Amy Kossow amyadvocate [at] hotmail.com is the best advocate in town, particularly for kids with autism. She helped my son get 15 hrs/week of ABA while he was also in a BUSD preschool, with BIA. I simply cannot recommend her highly enough. My son is now in 4th grade and doing great and I'm sure it's because of Amy and BIA. However, I don't know that she's taking new clients right now, but hopefully she is. Jill
Looking for recommendations for a professional Special Education Advocate to help us with our son's intervention services and IEP. We reside in the Oakland Schoool district. Thank you
There are several ways to get the help. The first, and best, is to purchase a NOLO PRESS book on IEP's to understand the process. Then choose someone to help. Often, the district will offer an 'advocate' who may be helpful, but often is paid by the district and does not want to anger his or her employer and, therefore, does not fight very strong for your child. There are private advocate's; some are attorneys and some aren't. If it is a serious problem, an attorney may be best as his or her fees may be paid by the district if it goes to a hearing; a non-attorney may not get fees from the district. Finally, parents should rigorously prepare for the IEP meetings, with evaluations that are specific and directed to the problems your child has in school. All parents have the right to have their children evaluated, first by the district, and then, at the district's expense, by a professional of your choosing. These evaluations are often the key to obtaining the services your child needs. I have a special needs child and I am an attorney who does this type of work. Neil
We used www.Adamsesq.com. Ms. Adams and her staff are terrific. Both times she helped us and we got reimbursed for her services by the school district when we got what we needed. Looking back, I wish someone had referred us to a sp. ed lawyer. We had used an advocate in the past but that didn't work.
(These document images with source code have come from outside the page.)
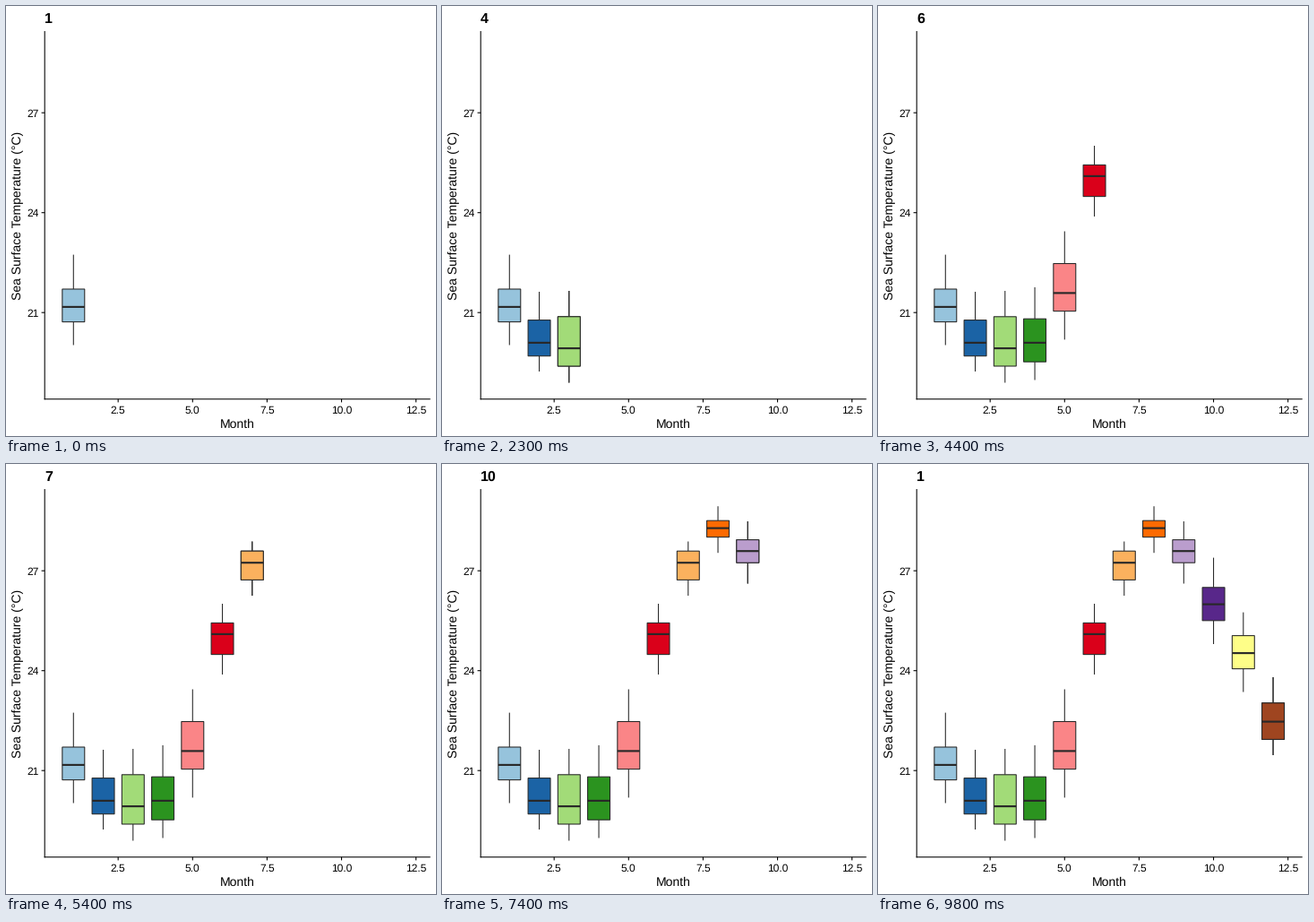
A matplotlib script for the animation above (10000 ms loop, 480 px wide and 480 px high).

```python
import matplotlib.pyplot as plt
from matplotlib.animation import FuncAnimation
from matplotlib.patches import Rectangle

SIZE, DPI = 480, 80
PT = 72 / DPI                     # points per pixel
FRAMES, STEP = 100, 100           # ms per frame

plt.rcParams.update({
    "font.family": "Liberation Sans",
    "text.hinting": "none",
    "path.snap": False,
})

INK = "#282828"
LINE = 1.07
LEFT, RIGHT, TOP, BOTTOM = 43.2, 473.7, 28, 438.8

# whisker top, upper quartile, median, lower quartile, whisker bottom (pixels)
BOXES = [
    (277.6, 316.0, 335.9, 352.6, 378.5, "#96c3dc"),
    (319.0, 350.6, 375.9, 390.7, 408.0, "#1b63a5"),
    (318.0, 346.8, 382.1, 402.0, 420.5, "#a2db78"),
    (314.0, 349.2, 375.9, 397.2, 417.5, "#2b931f"),
    (251.5, 287.5, 320.4, 340.6, 372.4, "#fa8587"),
    (156.0, 177.4, 189.9, 212.6, 235.0, "#da001a"),
    (86.5, 97.2, 110.2, 129.4, 147.0, "#fbb15e"),
    (47.2, 63.2, 71.6, 81.6, 99.2, "#fd6a02"),
    (64.0, 84.6, 97.2, 110.2, 133.5, "#ba9dcd"),
    (104.6, 137.8, 156.6, 174.8, 201.0, "#58278a"),
    (165.6, 191.6, 211.1, 228.6, 254.5, "#fefe88"),
    (238.0, 266.8, 287.6, 307.4, 325.0, "#9f4520"),
]

fig = plt.figure(figsize=(SIZE / DPI, SIZE / DPI), dpi=DPI, facecolor="white")
ax = fig.add_axes([0, 0, 1, 1])
ax.set_xlim(0, SIZE)
ax.set_ylim(SIZE, 0)
ax.axis("off")


def month_x(month):
    return 75.3 + 33.25 * (month - 1)


def temp_y(temp):
    return 342.2 - 37.17 * (temp - 21)


def line(xs, ys, color="black", width=LINE, z=1):
    return ax.plot(xs, ys, color=color, lw=width * PT, zorder=z,
                   solid_capstyle="butt", snap=False)[0]


def text(x, y, label, size, **style):
    style = {"ha": "center", "va": "baseline", "color": "black", **style}
    return ax.text(x, y, label, fontsize=size * PT, **style)


def draw_box(month, z):
    high, q3, median, q1, low, fill = BOXES[month - 1]
    x, half = month_x(month), 12.47
    body = Rectangle((x - half, q3), 2 * half, q1 - q3, facecolor=fill,
                     edgecolor=INK, lw=LINE * PT, zorder=z + 1, snap=False)
    ax.add_patch(body)
    return [
        line([x, x], [high, q3], INK, z=z),
        line([x, x], [q1, low], INK, z=z),
        body,
        line([x - half, x + half], [median] * 2, INK, 2 * LINE, z + 2),
    ]


def draw_axes():
    line([LEFT, LEFT], [TOP, BOTTOM + LINE / 2])
    line([LEFT - LINE / 2, RIGHT], [BOTTOM, BOTTOM])
    for month in (2.5, 5.0, 7.5, 10.0, 12.5):
        x = month_x(month)
        line([x, x], [BOTTOM, BOTTOM + 3.6])
        text(x, 455, f"{month:.1f}", 12)
    for temp in (21, 24, 27):
        y = temp_y(temp)
        line([LEFT - 3.6, LEFT], [y, y])
        text(36.5, y + 4.4, str(temp), 12, ha="right")
    text(258.4, 471, "Month", 14)
    text(17.2, 233.8, "Sea Surface Temperature (°C)", 14,
         rotation=90, rotation_mode="anchor")


def title_time(month):
    """When the heading switches to this month."""
    if month == 1:
        return 0
    return 500 + 900 * (month - 2) if month <= 7 else 5000 + 800 * (month - 7)


def box_times(month):
    """When the box appears, and when its second, darkening copy joins it."""
    if month == 1:
        return 0, 100
    settled = title_time(month) + (500 if month < 7 else 400)
    return settled - 200, settled


draw_axes()
heading = text(43, 19, "1", 16, ha="left", weight="bold")
months = range(1, len(BOXES) + 1)
marks = {m: draw_box(m, 3) for m in months}
overlays = {m: draw_box(m, 6) for m in months}


def show(artists, visible):
    for artist in artists:
        artist.set_visible(visible)


def update(frame):
    now = frame * STEP
    current = max(m for m in range(1, 14) if title_time(m) <= now)
    heading.set_text(str((current - 1) % 12 + 1))
    for m in months:
        appears, settles = box_times(m)
        show(marks[m], now >= appears)
        show(overlays[m], settles <= now < box_times(m + 1)[0])
    return [heading]


anim = FuncAnimation(fig, update, frames=FRAMES, interval=STEP,
                     repeat=True, repeat_delay=0, blit=False)
plt.show()
```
Along the way, I have consulted with www.dredf.org Disability Rights Education... at 510-644-2555. Ask about your local SELPA parent meeting. They're great!! Several times I've called in upset needing a quick consult on an up-coming IEP. Take Care. Monica
To get your child assessed by the school district, you can request the assessment yourself. If you need help getting an assessment or receiving services for a special needs or disabled child, and you don't want to or can't work through a NOLO PRESS book, I recommend you call either
DREDF http://www.dredf.org/ phone:510.644.2555 located in Berkeley. They have sample letters on their website.
Family Resource Network http://www.frnoakland.org phone: 510-547-732 located in Oakland
Matrix http://www.matrixparents.org/ phone: 800.578.2592
Don't have an address for SF area.
They have advocates that are free to you.
You do not need an attorney to start the process. Attorneys are valid for challenging cases, e.g. where services are not provided, but not needed to get an assessment.
Once you talk to one of the above, they can help you over the phone with what you need immediately. They also provide group trainings to understand the basics of Special Education law: the process, timelines, the school districts responsibilities, your basic rights.
Should you need an advocate for extended help, the above organizations will be able to refer to you independent advocates who will charge you. They also have a list of attorneys specialized in Special Education. Every child deserves a good education.
I'm looking for an educational advocate to help me get my daughter's Oakland Public elementary school to comply with her 504 plan. There's an intriguing posting in the archives, but it contains no contact information for the advocate who is described as follows: ''He has never lost a case. Sharp as a tack. Sweet and funny, too. His non-combative nature during IEPs is all ordered and part of a plan. He can get you what you need.'' Sounds like what I'm looking for, but who is he? Anyone else like this around?
Have you checked out DREDF, Disability Rights Education and Defense Fund? They have a website that has a lot of information about what they do and they are located in Berkeley: http://www.dredf.org/ I had a training recently from a parent advocate and was very impressed by her knowledge and advocacy. sherri